» TASK OBJECTIVE: In the copy, include no images, and repeat each entry precisely as written.

» MATERIALS PROVIDED:

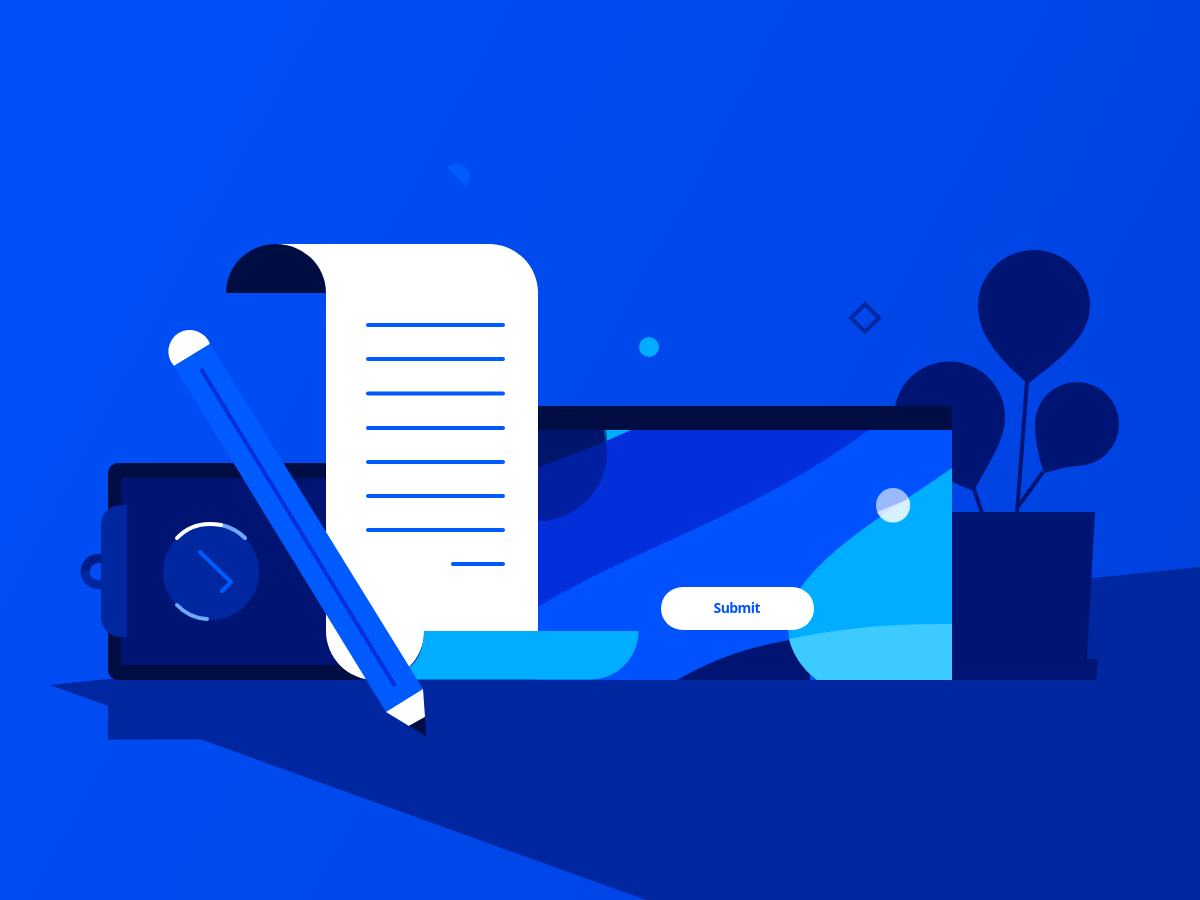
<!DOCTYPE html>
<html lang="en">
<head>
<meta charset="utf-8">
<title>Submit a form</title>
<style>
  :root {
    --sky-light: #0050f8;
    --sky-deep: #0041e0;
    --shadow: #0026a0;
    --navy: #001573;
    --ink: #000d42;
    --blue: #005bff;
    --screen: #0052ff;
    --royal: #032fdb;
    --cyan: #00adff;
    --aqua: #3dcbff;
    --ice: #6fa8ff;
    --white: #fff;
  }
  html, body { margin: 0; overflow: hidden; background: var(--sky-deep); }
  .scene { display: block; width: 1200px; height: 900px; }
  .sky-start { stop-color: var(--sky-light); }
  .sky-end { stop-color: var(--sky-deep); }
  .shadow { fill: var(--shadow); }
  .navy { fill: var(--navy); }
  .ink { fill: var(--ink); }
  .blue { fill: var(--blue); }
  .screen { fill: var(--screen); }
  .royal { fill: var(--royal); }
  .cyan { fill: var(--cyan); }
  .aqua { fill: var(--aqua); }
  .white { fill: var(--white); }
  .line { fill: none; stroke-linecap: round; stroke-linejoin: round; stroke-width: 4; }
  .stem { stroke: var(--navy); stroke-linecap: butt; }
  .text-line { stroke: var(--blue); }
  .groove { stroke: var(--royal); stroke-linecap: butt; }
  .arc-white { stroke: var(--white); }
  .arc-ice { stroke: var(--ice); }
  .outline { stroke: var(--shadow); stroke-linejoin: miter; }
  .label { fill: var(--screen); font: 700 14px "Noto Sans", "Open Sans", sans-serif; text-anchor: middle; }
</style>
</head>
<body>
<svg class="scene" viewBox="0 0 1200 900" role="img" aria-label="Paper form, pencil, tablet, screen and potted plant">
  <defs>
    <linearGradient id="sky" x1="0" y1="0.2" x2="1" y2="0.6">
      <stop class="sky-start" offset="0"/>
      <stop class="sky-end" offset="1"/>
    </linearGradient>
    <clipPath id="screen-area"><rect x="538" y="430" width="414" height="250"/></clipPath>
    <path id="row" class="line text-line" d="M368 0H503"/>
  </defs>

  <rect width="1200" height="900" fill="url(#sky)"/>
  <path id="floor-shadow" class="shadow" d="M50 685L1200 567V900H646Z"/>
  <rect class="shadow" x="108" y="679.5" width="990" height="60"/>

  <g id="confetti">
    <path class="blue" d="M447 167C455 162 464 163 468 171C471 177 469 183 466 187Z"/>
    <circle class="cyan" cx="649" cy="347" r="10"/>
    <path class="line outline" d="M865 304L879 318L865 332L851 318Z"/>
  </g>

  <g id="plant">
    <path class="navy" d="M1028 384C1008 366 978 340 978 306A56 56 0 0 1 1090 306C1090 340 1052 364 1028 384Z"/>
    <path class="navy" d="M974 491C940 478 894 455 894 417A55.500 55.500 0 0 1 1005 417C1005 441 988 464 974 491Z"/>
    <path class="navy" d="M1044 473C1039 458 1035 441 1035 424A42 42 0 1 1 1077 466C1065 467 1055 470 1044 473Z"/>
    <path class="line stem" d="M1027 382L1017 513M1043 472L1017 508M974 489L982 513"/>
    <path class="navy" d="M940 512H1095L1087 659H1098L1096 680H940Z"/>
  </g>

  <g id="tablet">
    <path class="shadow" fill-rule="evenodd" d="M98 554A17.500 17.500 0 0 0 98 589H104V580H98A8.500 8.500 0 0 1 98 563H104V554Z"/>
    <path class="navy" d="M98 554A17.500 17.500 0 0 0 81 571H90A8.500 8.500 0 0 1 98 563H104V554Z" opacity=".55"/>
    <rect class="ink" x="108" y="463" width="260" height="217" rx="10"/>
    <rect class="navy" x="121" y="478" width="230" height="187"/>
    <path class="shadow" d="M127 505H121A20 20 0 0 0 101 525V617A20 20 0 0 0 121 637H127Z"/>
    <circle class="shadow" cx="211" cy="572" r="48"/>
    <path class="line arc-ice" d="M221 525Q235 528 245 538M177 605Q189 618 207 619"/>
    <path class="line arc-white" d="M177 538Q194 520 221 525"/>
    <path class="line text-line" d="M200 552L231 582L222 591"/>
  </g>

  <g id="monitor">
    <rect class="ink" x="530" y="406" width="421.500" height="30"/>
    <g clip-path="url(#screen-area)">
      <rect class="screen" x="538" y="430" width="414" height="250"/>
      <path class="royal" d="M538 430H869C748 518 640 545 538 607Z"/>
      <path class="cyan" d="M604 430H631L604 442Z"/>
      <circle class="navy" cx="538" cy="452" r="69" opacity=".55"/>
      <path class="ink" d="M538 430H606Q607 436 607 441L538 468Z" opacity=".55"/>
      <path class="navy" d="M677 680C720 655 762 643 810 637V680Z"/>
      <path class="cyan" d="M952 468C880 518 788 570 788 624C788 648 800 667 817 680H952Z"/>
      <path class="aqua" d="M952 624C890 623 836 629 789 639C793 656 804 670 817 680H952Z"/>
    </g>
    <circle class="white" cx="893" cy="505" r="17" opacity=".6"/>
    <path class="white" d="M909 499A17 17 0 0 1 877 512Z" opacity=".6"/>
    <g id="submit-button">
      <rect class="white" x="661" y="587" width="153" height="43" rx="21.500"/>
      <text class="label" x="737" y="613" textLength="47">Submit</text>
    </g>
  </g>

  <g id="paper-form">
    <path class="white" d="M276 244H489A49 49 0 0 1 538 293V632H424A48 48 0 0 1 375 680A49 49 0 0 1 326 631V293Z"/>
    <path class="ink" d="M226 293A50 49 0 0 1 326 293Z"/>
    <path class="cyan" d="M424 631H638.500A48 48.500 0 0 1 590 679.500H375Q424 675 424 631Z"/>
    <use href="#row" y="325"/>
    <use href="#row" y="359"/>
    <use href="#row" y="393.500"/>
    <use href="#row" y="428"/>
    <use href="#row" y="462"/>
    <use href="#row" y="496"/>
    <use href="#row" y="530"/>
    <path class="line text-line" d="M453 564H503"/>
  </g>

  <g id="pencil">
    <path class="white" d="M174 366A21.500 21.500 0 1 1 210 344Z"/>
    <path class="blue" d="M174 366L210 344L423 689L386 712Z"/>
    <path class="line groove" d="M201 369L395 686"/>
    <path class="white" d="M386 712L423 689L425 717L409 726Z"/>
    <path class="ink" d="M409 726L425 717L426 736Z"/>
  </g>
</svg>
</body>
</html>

» ANSWER SECTION:
<!DOCTYPE html>
<html lang="en">
<head>
<meta charset="utf-8">
<title>Submit a form</title>
<style>
  :root {
    --sky-light: #0050f8;
    --sky-deep: #0041e0;
    --shadow: #0026a0;
    --navy: #001573;
    --ink: #000d42;
    --blue: #005bff;
    --screen: #0052ff;
    --royal: #032fdb;
    --cyan: #00adff;
    --aqua: #3dcbff;
    --ice: #6fa8ff;
    --white: #fff;
  }
  html, body { margin: 0; overflow: hidden; background: var(--sky-deep); }
  .scene { display: block; width: 1200px; height: 900px; }
  .sky-start { stop-color: var(--sky-light); }
  .sky-end { stop-color: var(--sky-deep); }
  .shadow { fill: var(--shadow); }
  .navy { fill: var(--navy); }
  .ink { fill: var(--ink); }
  .blue { fill: var(--blue); }
  .screen { fill: var(--screen); }
  .royal { fill: var(--royal); }
  .cyan { fill: var(--cyan); }
  .aqua { fill: var(--aqua); }
  .white { fill: var(--white); }
  .line { fill: none; stroke-linecap: round; stroke-linejoin: round; stroke-width: 4; }
  .stem { stroke: var(--navy); stroke-linecap: butt; }
  .text-line { stroke: var(--blue); }
  .groove { stroke: var(--royal); stroke-linecap: butt; }
  .arc-white { stroke: var(--white); }
  .arc-ice { stroke: var(--ice); }
  .outline { stroke: var(--shadow); stroke-linejoin: miter; }
  .label { fill: var(--screen); font: 700 14px "Noto Sans", "Open Sans", sans-serif; text-anchor: middle; }
</style>
</head>
<body>
<svg class="scene" viewBox="0 0 1200 900" role="img" aria-label="Paper form, pencil, tablet, screen and potted plant">
  <defs>
    <linearGradient id="sky" x1="0" y1="0.2" x2="1" y2="0.6">
      <stop class="sky-start" offset="0"/>
      <stop class="sky-end" offset="1"/>
    </linearGradient>
    <clipPath id="screen-area"><rect x="538" y="430" width="414" height="250"/></clipPath>
    <path id="row" class="line text-line" d="M368 0H503"/>
  </defs>

  <rect width="1200" height="900" fill="url(#sky)"/>
  <path id="floor-shadow" class="shadow" d="M50 685L1200 567V900H646Z"/>
  <rect class="shadow" x="108" y="679.5" width="990" height="60"/>

  <g id="confetti">
    <path class="blue" d="M447 167C455 162 464 163 468 171C471 177 469 183 466 187Z"/>
    <circle class="cyan" cx="649" cy="347" r="10"/>
    <path class="line outline" d="M865 304L879 318L865 332L851 318Z"/>
  </g>

  <g id="plant">
    <path class="navy" d="M1028 384C1008 366 978 340 978 306A56 56 0 0 1 1090 306C1090 340 1052 364 1028 384Z"/>
    <path class="navy" d="M974 491C940 478 894 455 894 417A55.500 55.500 0 0 1 1005 417C1005 441 988 464 974 491Z"/>
    <path class="navy" d="M1044 473C1039 458 1035 441 1035 424A42 42 0 1 1 1077 466C1065 467 1055 470 1044 473Z"/>
    <path class="line stem" d="M1027 382L1017 513M1043 472L1017 508M974 489L982 513"/>
    <path class="navy" d="M940 512H1095L1087 659H1098L1096 680H940Z"/>
  </g>

  <g id="tablet">
    <path class="shadow" fill-rule="evenodd" d="M98 554A17.500 17.500 0 0 0 98 589H104V580H98A8.500 8.500 0 0 1 98 563H104V554Z"/>
    <path class="navy" d="M98 554A17.500 17.500 0 0 0 81 571H90A8.500 8.500 0 0 1 98 563H104V554Z" opacity=".55"/>
    <rect class="ink" x="108" y="463" width="260" height="217" rx="10"/>
    <rect class="navy" x="121" y="478" width="230" height="187"/>
    <path class="shadow" d="M127 505H121A20 20 0 0 0 101 525V617A20 20 0 0 0 121 637H127Z"/>
    <circle class="shadow" cx="211" cy="572" r="48"/>
    <path class="line arc-ice" d="M221 525Q235 528 245 538M177 605Q189 618 207 619"/>
    <path class="line arc-white" d="M177 538Q194 520 221 525"/>
    <path class="line text-line" d="M200 552L231 582L222 591"/>
  </g>

  <g id="monitor">
    <rect class="ink" x="530" y="406" width="421.500" height="30"/>
    <g clip-path="url(#screen-area)">
      <rect class="screen" x="538" y="430" width="414" height="250"/>
      <path class="royal" d="M538 430H869C748 518 640 545 538 607Z"/>
      <path class="cyan" d="M604 430H631L604 442Z"/>
      <circle class="navy" cx="538" cy="452" r="69" opacity=".55"/>
      <path class="ink" d="M538 430H606Q607 436 607 441L538 468Z" opacity=".55"/>
      <path class="navy" d="M677 680C720 655 762 643 810 637V680Z"/>
      <path class="cyan" d="M952 468C880 518 788 570 788 624C788 648 800 667 817 680H952Z"/>
      <path class="aqua" d="M952 624C890 623 836 629 789 639C793 656 804 670 817 680H952Z"/>
    </g>
    <circle class="white" cx="893" cy="505" r="17" opacity=".6"/>
    <path class="white" d="M909 499A17 17 0 0 1 877 512Z" opacity=".6"/>
    <g id="submit-button">
      <rect class="white" x="661" y="587" width="153" height="43" rx="21.500"/>
      <text class="label" x="737" y="613" textLength="47">Submit</text>
    </g>
  </g>

  <g id="paper-form">
    <path class="white" d="M276 244H489A49 49 0 0 1 538 293V632H424A48 48 0 0 1 375 680A49 49 0 0 1 326 631V293Z"/>
    <path class="ink" d="M226 293A50 49 0 0 1 326 293Z"/>
    <path class="cyan" d="M424 631H638.500A48 48.500 0 0 1 590 679.500H375Q424 675 424 631Z"/>
    <use href="#row" y="325"/>
    <use href="#row" y="359"/>
    <use href="#row" y="393.500"/>
    <use href="#row" y="428"/>
    <use href="#row" y="462"/>
    <use href="#row" y="496"/>
    <use href="#row" y="530"/>
    <path class="line text-line" d="M453 564H503"/>
  </g>

  <g id="pencil">
    <path class="white" d="M174 366A21.500 21.500 0 1 1 210 344Z"/>
    <path class="blue" d="M174 366L210 344L423 689L386 712Z"/>
    <path class="line groove" d="M201 369L395 686"/>
    <path class="white" d="M386 712L423 689L425 717L409 726Z"/>
    <path class="ink" d="M409 726L425 717L426 736Z"/>
  </g>
</svg>
</body>
</html>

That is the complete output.